:: Task instructions ::
Please return every line of the records that contains the word "stepX".

Plain-text document sources
▶

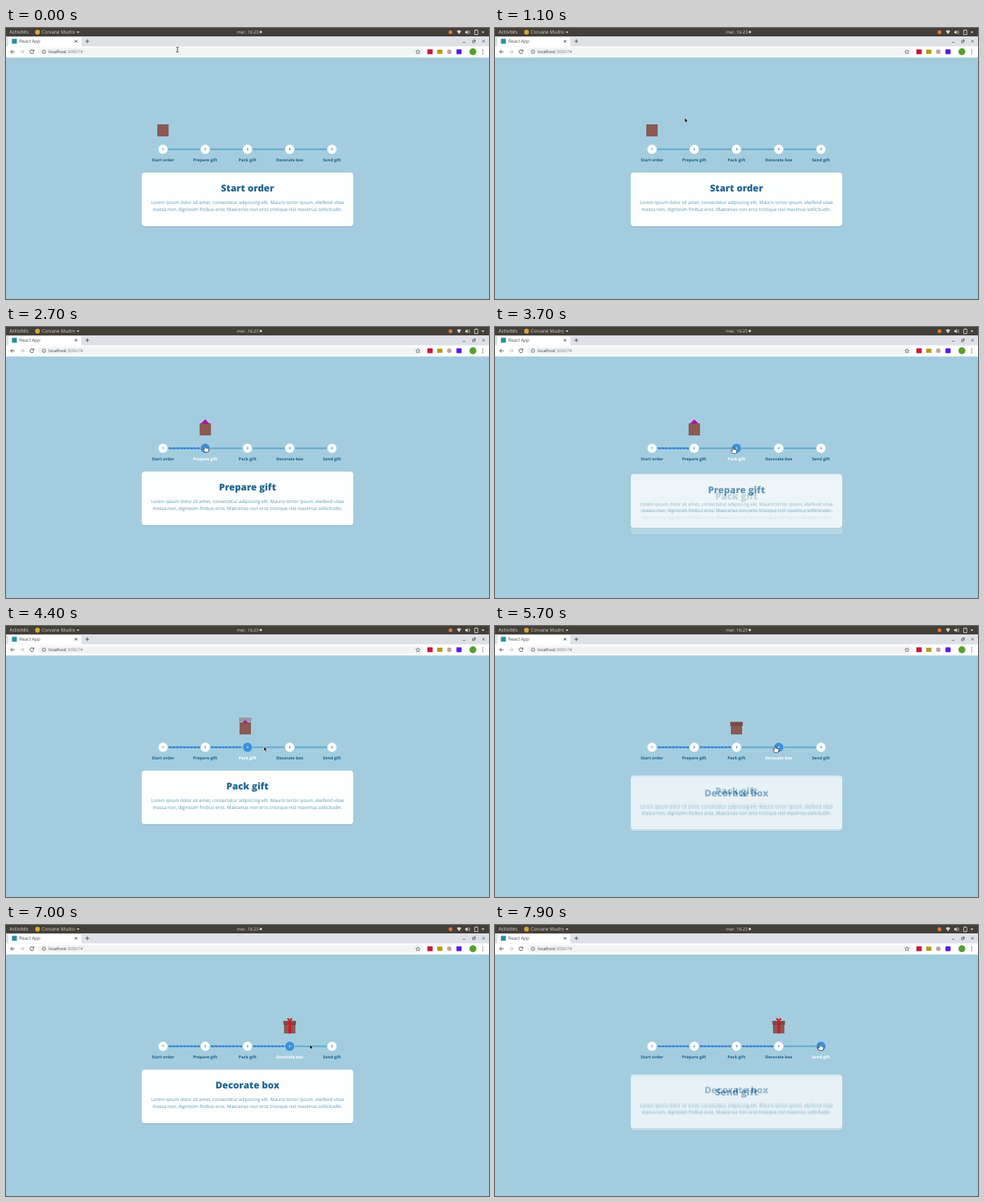
Recreate the animation shown at these times as an HTML page. Size 690 px wide and 388 px high, loop 8000 ms.

```html
<!DOCTYPE html>
<html lang="fr">
<head>
<meta charset="utf-8">
<title>Gift stepper</title>
<style>
  html, body { margin: 0; width: 100%; height: 100%; overflow: hidden; background: #a3cddf; }
  svg { display: block; width: 690px; height: 388px; }
  text { font-family: "Open Sans", "Noto Sans", sans-serif; text-rendering: geometricPrecision; }
  .mid { text-anchor: middle; }
  .panel { fill: #dfdbd2; font-size: 6.7px; font-weight: 500; }
  .title { font-size: 13.4px; font-weight: 800; fill: #226690; }
  .body { font-size: 6.55px; fill: #5795b3; }
  .label { font-size: 5.9px; font-weight: 700; fill: #1f6089; }
  .num { font-size: 4.6px; font-weight: 700; fill: #3f7c9c; }
  .dot { fill: #fdfefe; }
  .on .dot { fill: #3991e0; }
  .on .label { fill: #fff; }
  .on .num { fill: #dcecf8; }
  .line { fill: none; stroke: #4f5256; stroke-width: 1; }
</style>
</head>
<body>
<svg viewBox="0 0 690 388">
  <defs>
    <pattern id="stripes" width="5" height="4" patternUnits="userSpaceOnUse" patternTransform="skewX(35)">
      <rect width="5" height="4" fill="#2f80d0"/>
      <rect width="2" height="4" fill="#66a8e2"/>
    </pattern>
    <filter id="shadow" x="-5%" y="-10%" width="110%" height="125%">
      <feDropShadow dx="0" dy=".8" stdDeviation=".6" flood-color="#1d4d68" flood-opacity=".35"/>
    </filter>
  </defs>

  <rect width="690" height="388" fill="#a3cddf"/>

  <!-- desktop panel -->
  <rect width="690" height="12" fill="#433f39"/>
  <text class="panel" x="5" y="8.4" style="font-size:7px">Activités</text>
  <circle cx="45" cy="6" r="3.4" fill="#d9a52f"/>
  <text class="panel" x="51" y="8.4" style="font-size:6.6px">Corvane Mudro</text>
  <path d="M101 5h4l-2 2.6z" fill="#dfdbd2"/>
  <text class="panel" x="330" y="8.3" style="font-size:6.2px">mer. 16:23</text>
  <circle cx="364" cy="5.8" r="1.7" fill="#dfdbd2"/>
  <circle cx="635" cy="6" r="2.7" fill="#e8762c"/>
  <path d="M644 4.6a4.4 4.4 0 0 1 6.4 0L647.2 9z" fill="#d6d2ca"/>
  <path d="M656 4.8h1.5l2-1.8v6l-2-1.8H656z" fill="#dfdbd2"/>
  <path d="M660.6 4.2q1.3 1.8 0 3.6M661.8 3.2q2 2.8 0 5.6" fill="none" stroke="#dfdbd2" stroke-width=".6"/>
  <path d="M669.5 3.2h4.6v6.3h-4.6zM671 2.3h1.6" fill="none" stroke="#dfdbd2" stroke-width=".9"/>
  <path d="M679.3 5h4l-2 2.6z" fill="#dfdbd2"/>

  <!-- tab strip -->
  <rect y="12" width="690" height="14.2" fill="#dee1e6"/>
  <path d="M1 26.2q2.5 0 2.5-2.5V15.500q0-2.500 2.500-2.500H105q2.500 0 2.500 2.500v8.200q0 2.500 2.500 2.500z" fill="#fff"/>
  <rect x="8.500" y="15.500" width="7" height="7" fill="#2390a3"/>
  <text x="19" y="21.300" font-size="6.400" fill="#45494d">React App</text>
  <path class="line" d="M98.300 17.200l3.500 3.500m0-3.500l-3.500 3.500M113.500 19h5.400M116.200 16.300v5.400" stroke-width=".9"/>
  <path class="line" d="M652.500 20.500h3.600M666.500 18.200h2.800v2.800h-2.800zM667.700 17h2.800v2.800M680.400 17.200l3.500 3.500m0-3.500l-3.500 3.500" style="stroke-width:.8"/>

  <!-- toolbar -->
  <rect y="26.200" width="690" height="16" fill="#fff"/>
  <rect y="41.800" width="690" height=".5" fill="#d5dbde"/>
  <rect x="46" y="28.400" width="551" height="11.200" rx="5.600" fill="#f1f3f4"/>
  <path class="line" d="M12.300 34H6.700m2.600-2.700L6.700 34l2.600 2.700"/>
  <path class="line" d="M20.200 34h5.600m-2.600-2.700l2.600 2.700-2.600 2.700" style="stroke:#babcbe"/>
  <path class="line" d="M39.300 32.400a2.700 2.700 0 1 0 .4 2.200M39.800 30.900v2.200h-2.200"/>
  <circle class="line" cx="54.200" cy="34" r="2.500" style="stroke-width:.7"/>
  <path class="line" d="M54.200 33.700v1.600M54.200 32.400v.6" style="stroke-width:.7"/>
  <text x="61" y="36.200" font-size="6" fill="#303338">localhost<tspan fill="#7b7f84">:3000/?#</tspan></text>
  <path class="line" d="M588.500 31l.9 2 2.200.2-1.700 1.500.5 2.200-1.900-1.200-1.900 1.200.5-2.200-1.700-1.500 2.200-.2z" style="stroke-width:.7"/>
  <rect x="602" y="30.500" width="7.500" height="7" fill="#c5173f"/>
  <rect x="616" y="31" width="7.500" height="6" fill="#b79c16"/>
  <circle cx="633.300" cy="34" r="3.200" fill="#c3a2a0"/>
  <rect x="643.500" y="30.500" width="7.300" height="7" rx="1" fill="#5a18e6"/>
  <circle cx="667" cy="34" r="4.900" fill="#57a02c"/>
  <g fill="#55585c">
    <circle cx="681" cy="31.300" r=".8"/><circle cx="681" cy="34" r=".8"/><circle cx="681" cy="36.700" r=".8"/>
  </g>

  <!-- page -->
  <g id="gift">
    <path id="gem" d="M0 132.300l5.800 5.700-5.800 5.700-5.800-5.700z" fill="#bd08c2"/>
    <rect x="-7.600" y="138.300" width="15.200" height="16.500" fill="#8d5950" stroke="#754740" stroke-width=".7"/>
    <rect id="lid" x="-8.600" y="137.700" width="17.200" height="5" fill="#7d4a45" stroke="#6a3e3b" stroke-width=".5"/>
    <g id="ribbon" fill="#d5152c">
      <rect x="-1.900" y="137.400" width="3.800" height="17.900"/>
      <path d="M0 138l-3.400-2.400q-1-2 1-2.300Q-.6 133.300 0 136q.6-2.700 2.400-2.700 2 .3 1 2.300z"/>
    </g>
  </g>
  <g id="bars"></g>
  <g id="steps"></g>
  <g id="cards"></g>

  <g id="cursor" stroke-linejoin="round">
    <path d="M-1.700-3.500Q0-3.500 0-2.500 0-3.500 1.700-3.500M0-2.500v5M-1.700 3.500Q0 3.500 0 2.500 0 3.500 1.700 3.500" fill="none" stroke="#222" stroke-width=".9"/>
    <path d="M0 0v7l1.600-1.500 1.200 2.600 1.200-.6-1.200-2.500H5z" fill="#111" stroke="#fff" stroke-width=".6"/>
    <path d="M-.8 0Q0-.8.8 0V3l4 .9q.8.300.6 1.200L4.600 9H-.6L-3 5.600q-.2-1 .8-.9l1.400.9z" fill="#fff" stroke="#222" stroke-width=".7"/>
  </g>
</svg>
<script>
const LOOP = 8000, CARD_MS = 200, SHIFT = 16.5;
const NAMES = ['Start order', 'Prepare gift', 'Pack gift', 'Decorate box', 'Send gift'];
const CLICKS = [1612, 3668, 5650, 7850];
// time, x, y of the pointer's hot spot
const PATH = [
  [400, 245, 31], [1500, 282, 170], [2600, 282, 170], [3400, 340, 172], [3850, 340, 172],
  [4400, 368.5, 172.5], [4800, 400, 172], [6600, 400, 172], [7000, 434, 171], [7400, 464, 170.5]
];

const $ = id => document.getElementById(id);
const clamp = v => Math.min(1, Math.max(0, v));
const mix = (a, b, p) => a + (b - a) * p;
const stepX = i => 224.3 + 60.35 * i;
const smooth = p => p * p * (3 - 2 * p);
const show = (el, on) => el.setAttribute('visibility', on ? 'visible' : 'hidden');

// cubic-bezier(.25, .1, .25, 1)
function ease(x) {
  if (x <= 0 || x >= 1) return clamp(x);
  const bez = (a, b, s) => 3 * a * s * (1 - s) ** 2 + 3 * b * s * s * (1 - s) + s ** 3;
  let lo = 0, hi = 1;
  for (let i = 0; i < 20; i++) {
    const s = (lo + hi) / 2;
    if (bez(.25, .25, s) < x) lo = s; else hi = s;
  }
  return bez(.1, 1, lo);
}

$('steps').innerHTML = NAMES.map((name, i) => `<g>
  <circle class="dot" cx="${stepX(i)}" cy="173.700" r="6.600"/>
  <text class="num mid" x="${stepX(i)}" y="175.400">${i + 1}</text>
  <text class="label mid" x="${stepX(i)}" y="191.400">${name}</text></g>`).join('');

$('bars').innerHTML = CLICKS.map((_, i) => {
  const box = `x="${stepX(i) + 7.4}" y="172.400" height="2.600"`;
  return `<rect ${box} width="45.600" fill="#69afd0"/><rect class="fill" ${box} fill="url(#stripes)"/>`;
}).join('');

$('cards').innerHTML = NAMES.map(name => `<g>
  <rect x="194" y="207" width="302" height="77" rx="4.200" fill="#fdfefe" filter="url(#shadow)"/>
  <text class="title mid" x="345" y="234">${name}</text>
  <text class="body mid" x="345" y="252.300">Lorem ipsum dolor sit amet, consectetur adipiscing elit. Mauris tortor ipsum, eleifend vitae</text>
  <text class="body mid" x="345" y="261.700">massa non, dignissim finibus eros. Maecenas non eros tristique nisl maximus sollicitudin.</text></g>`).join('');

const steps = [...$('steps').children];
const cards = [...$('cards').children];
const fills = [...document.querySelectorAll('.fill')];
const shapes = [...$('cursor').children];

function pointer(t) {
  const n = PATH.findIndex(p => p[0] > t);
  if (n === 0) return PATH[0].slice(1);
  if (n < 0) return PATH[PATH.length - 1].slice(1);
  const a = PATH[n - 1], b = PATH[n];
  const p = smooth((t - a[0]) / (b[0] - a[0]));
  return [mix(a[1], b[1], p), mix(a[2], b[2], p)];
}

function place(el, y, opacity) {
  el.setAttribute('transform', `translate(0 ${y})`);
  el.setAttribute('opacity', opacity);
}

function render(t) {
  const step = CLICKS.filter(c => c <= t).length;
  const swap = step ? ease((t - CLICKS[step - 1]) / CARD_MS) : 1;
  const moves = CLICKS.map(c => ease((t - c - 200) / 750));
  const [gem, lid, ribbon] = CLICKS.map(c => smooth(clamp((t - c - 480) / 600)));

  cards.forEach((card, i) => {
    const incoming = i === step;
    const seen = incoming ? swap : i === step - 1 ? 1 - swap : 0;
    show(card, seen > 0);
    place(card, SHIFT * (1 - seen), seen);
  });

  const [x, y] = pointer(t);
  const over = steps.findIndex((_, i) => Math.hypot(x - stepX(i), y - 173.7) < 7.5);
  steps.forEach((s, i) => s.classList.toggle('on', i === over || (step > 0 && i === step)));
  const kind = y < 42 ? 0 : over < 0 ? 1 : 2;
  shapes.forEach((s, i) => show(s, i === kind));
  $('cursor').setAttribute('transform', `translate(${x} ${y})`);

  fills.forEach((f, i) => f.setAttribute('width', 45.6 * moves[i]));
  const travel = moves.reduce((a, b) => a + b, 0);
  $('gift').setAttribute('transform', `translate(${stepX(travel)} 0)`);
  place($('gem'), -8 * (1 - gem) + 6 * lid, gem);
  place($('lid'), -10 * (1 - lid), lid);
  place($('ribbon'), -8 * (1 - ribbon), ribbon);
}

function tick() {
  render(performance.now() % LOOP);
  requestAnimationFrame(tick);
}
tick();
</script>
</body>
</html>
```
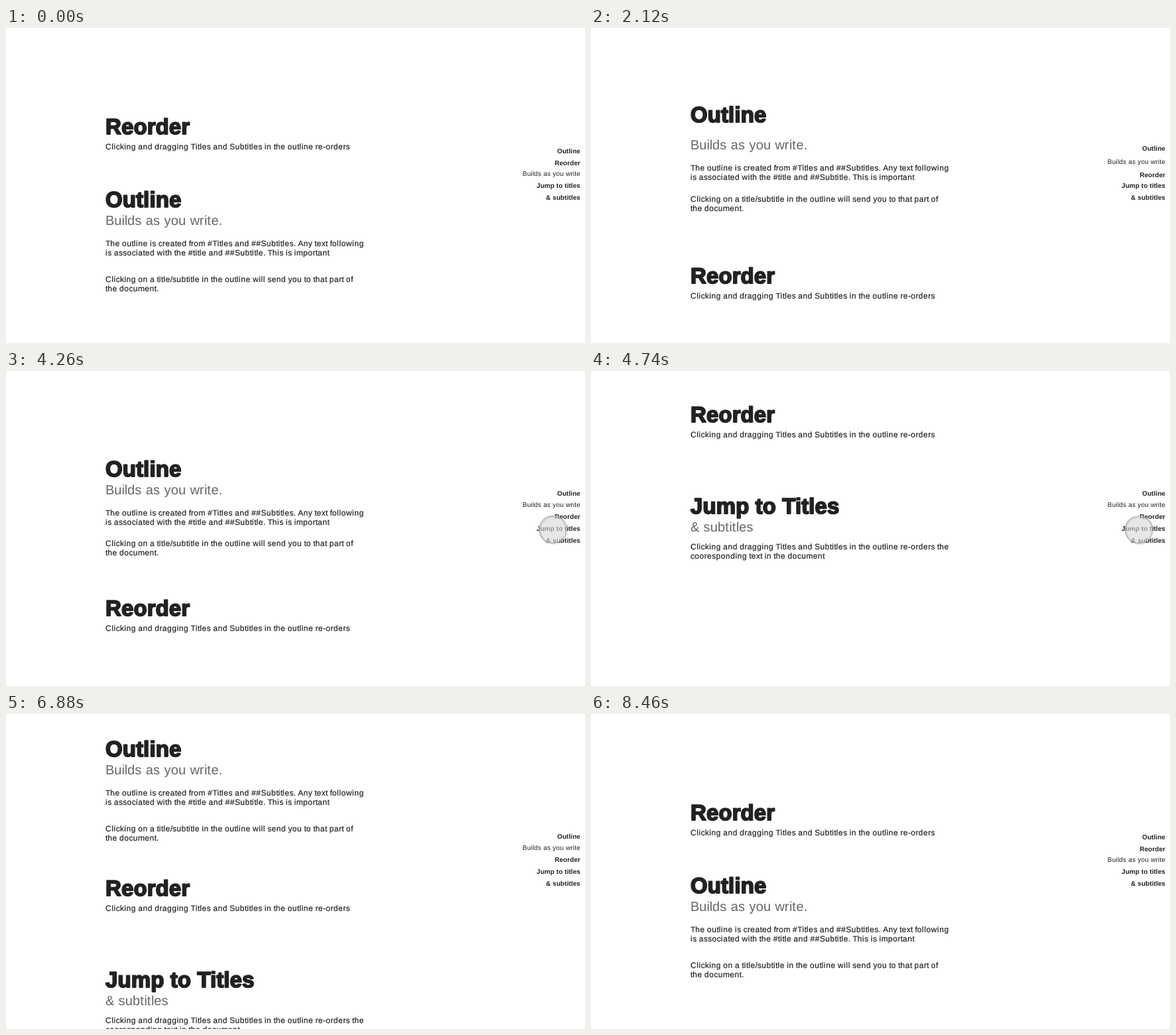
Animation of 873x475 px, one loop 8480 ms. Source, as an HTML page:

```html
<!DOCTYPE html>
<html lang="en">
<head>
<meta charset="utf-8">
<title>Outline reorder</title>
<style>
  html, body { margin: 0; width: 100%; height: 100%; overflow: hidden; background: #fff; }
  svg { display: block; width: 873px; height: 475px; }
  text { font-family: "Liberation Sans", Arial, sans-serif; fill: #222; text-rendering: geometricPrecision; }
  .title { font-size: 33px; font-weight: 700; letter-spacing: .1px; stroke: #222; stroke-width: 1.9px; stroke-linejoin: round; }
  .sub { font-size: 20px; fill: #666; }
  .body { font-size: 12px; stroke: #222; stroke-width: .2px; }
  .nav { font-size: 10px; text-anchor: end; letter-spacing: .2px; }
  .nav.bold { font-weight: 700; letter-spacing: .07px; }
  .ring { fill: none; stroke: #aaa; stroke-width: 1.1px; filter: drop-shadow(1px 1.5px 1px rgba(0, 0, 0, .25)); }
</style>
</head>
<body>
<svg id="stage" viewBox="0 0 873 475">
  <g id="text"></g>
  <g id="pointer">
    <circle r="20.6" fill="rgba(216,216,216,.62)"/>
    <circle class="ring" r="20.6"/>
  </g>
</svg>
<script>
const NS = 'http://www.w3.org/2000/svg';
const LOOP = 8480, STEP = 20, SCROLL = 304, TRACKING = .25;
const layer = document.getElementById('text');
const pointer = document.getElementById('pointer');
const ruler = document.createElement('canvas').getContext('2d');

// Each entry: class, lines, baselines in the three arrangements (and after the page returns)
const page = [
  ['title', ['Outline'], [270, 388, 159]],
  ['sub', ['Builds as you write.'], [297, 226, 186]],
  ['body', ['The outline is created from #Titles and ##Subtitles. Any text following',
            'is associated with the #title and ##Subtitle. This is important'], [329, 253, 218]],
  ['body', ['Clicking on a title/subtitle in the outline will send you to that part of',
            'the document.'], [383, 294, 264, 272]],
  ['title', ['Reorder'], [160, 160, 369]],
  ['body', ['Clicking and dragging Titles and Subtitles in the outline re-orders'], [183, 183, 392]],
  ['title', ['Jump to Titles'], [507, 507, 507]],
  ['sub', ['& subtitles'], [534, 534, 534]],
  ['body', ['Clicking and dragging Titles and Subtitles in the outline re-orders the',
            'cooresponding text in the document'], [561, 561, 561]]
];
const nav = [
  ['nav bold', ['Outline'], [189, 226, 188]],
  ['nav', ['Builds as you write'], [223, 208, 205]],
  ['nav bold', ['Reorder'], [207, 193, 223]],
  ['nav bold', ['Jump to titles'], [241, 241, 241]],
  ['nav bold', ['& subtitles'], [259, 259, 259]]
];

// Glyph positions with advances rounded to whole pixels, plus tracking
function gridX(line, x, size) {
  ruler.font = `${size}px "Liberation Sans", Arial, sans-serif`;
  return [...line].map(ch => {
    const at = x;
    x += Math.round(ruler.measureText(ch).width) + TRACKING;
    return at;
  }).join(' ');
}

function make([cls, lines, ys], fixed) {
  const el = document.createElementNS(NS, 'text');
  const size = { body: 12, sub: 20 }[cls];
  const x = fixed ? 866 : 150;
  el.setAttribute('class', cls);
  lines.forEach((line, i) => {
    const span = document.createElementNS(NS, 'tspan');
    span.setAttribute('x', size ? gridX(line, x, size) : x);
    span.setAttribute('dy', i ? 14 : 0);
    span.textContent = line;
    el.append(span);
  });
  layer.append(el);
  return { el, ys, fixed };
}
const items = [...page.map(p => make(p, false)), ...nav.map(n => make(n, true))];

const clamp = v => Math.min(1, Math.max(0, v));
const mix = (a, b, k) => a + (b - a) * k;

// Underdamped spring: overshoots by about 7.5 percent, then settles
function spring(t, dur) {
  if (t <= 0) return 0;
  if (t >= dur) return 1;
  const s = t / 1000, w = 25, z = .636, d = w * Math.sqrt(1 - z * z);
  return 1 - Math.exp(-z * w * s) * (Math.cos(d * s) + z * w / d * Math.sin(d * s));
}

// Critically damped glide for the page scroll
function glide(t, dur, w) {
  if (t <= 0) return 0;
  if (t >= dur) return 1;
  const s = w * t / 1000;
  return 1 - (1 + s) * Math.exp(-s);
}

function curve(p, k) {
  const m = 1 - k;
  return [0, 1].map(i => m * m * m * p[0][i] + 3 * m * m * k * p[1][i] + 3 * m * k * k * p[2][i] + k * k * k * p[3][i]);
}
const enter = [[813, -20], [740, 80], [750, 300], [824.5, 237.5]];
const drift = [[824.5, 239], [829, 243], [826, 238], [822, 237]];
const leave = [[822, 237], [795, 215], [835, 150], [900, 200]];

function pointerAt(t) {
  if (t < 3360 || t > 6180) return null;
  if (t < 4260) return curve(enter, 1 - Math.pow(1 - clamp((t - 3360) / 820), 1.6));
  if (t < 5360) return curve(drift, clamp((t - 4380) / 600));
  const k = clamp((t - 5360) / 820);
  return curve(leave, k * k * (3 - 2 * k));
}

function baseline(ys, t) {
  const c = ys[2], back = ys[3] ?? c;
  if (t < 1960) return mix(ys[0], ys[1], spring(t - 740, 380));
  if (t < 6740) return mix(ys[1], c, spring(t - 1960, 400));
  return mix(back, ys[0], spring(t - 8120, 340));
}

function draw(t) {
  const scroll = SCROLL * (glide(t - 4380, 700, 14) - glide(t - 6740, 580, 17));
  for (const { el, ys, fixed } of items) {
    el.setAttribute('transform', `translate(0 ${(baseline(ys, t) - (fixed ? 0 : scroll)).toFixed(2)})`);
  }
  const p = pointerAt(t);
  pointer.style.display = p ? '' : 'none';
  if (p) pointer.setAttribute('transform', `translate(${p[0].toFixed(2)} ${p[1].toFixed(2)})`);
}

let start;
function tick(now) {
  start ??= now;
  draw(Math.floor((now - start) % LOOP / STEP) * STEP);
  requestAnimationFrame(tick);
}
draw(0);
requestAnimationFrame(tick);
</script>
</body>
</html>
```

◀

:: Final answer ::
const stepX = i => 224.3 + 60.35 * i;
  <circle class="dot" cx="${stepX(i)}" cy="173.700" r="6.600"/>
  <text class="num mid" x="${stepX(i)}" y="175.400">${i + 1}</text>
  <text class="label mid" x="${stepX(i)}" y="191.400">${name}</text></g>`).join('');
  const box = `x="${stepX(i) + 7.4}" y="172.400" height="2.600"`;
  const over = steps.findIndex((_, i) => Math.hypot(x - stepX(i), y - 173.7) < 7.5);
  $('gift').setAttribute('transform', `translate(${stepX(travel)} 0)`);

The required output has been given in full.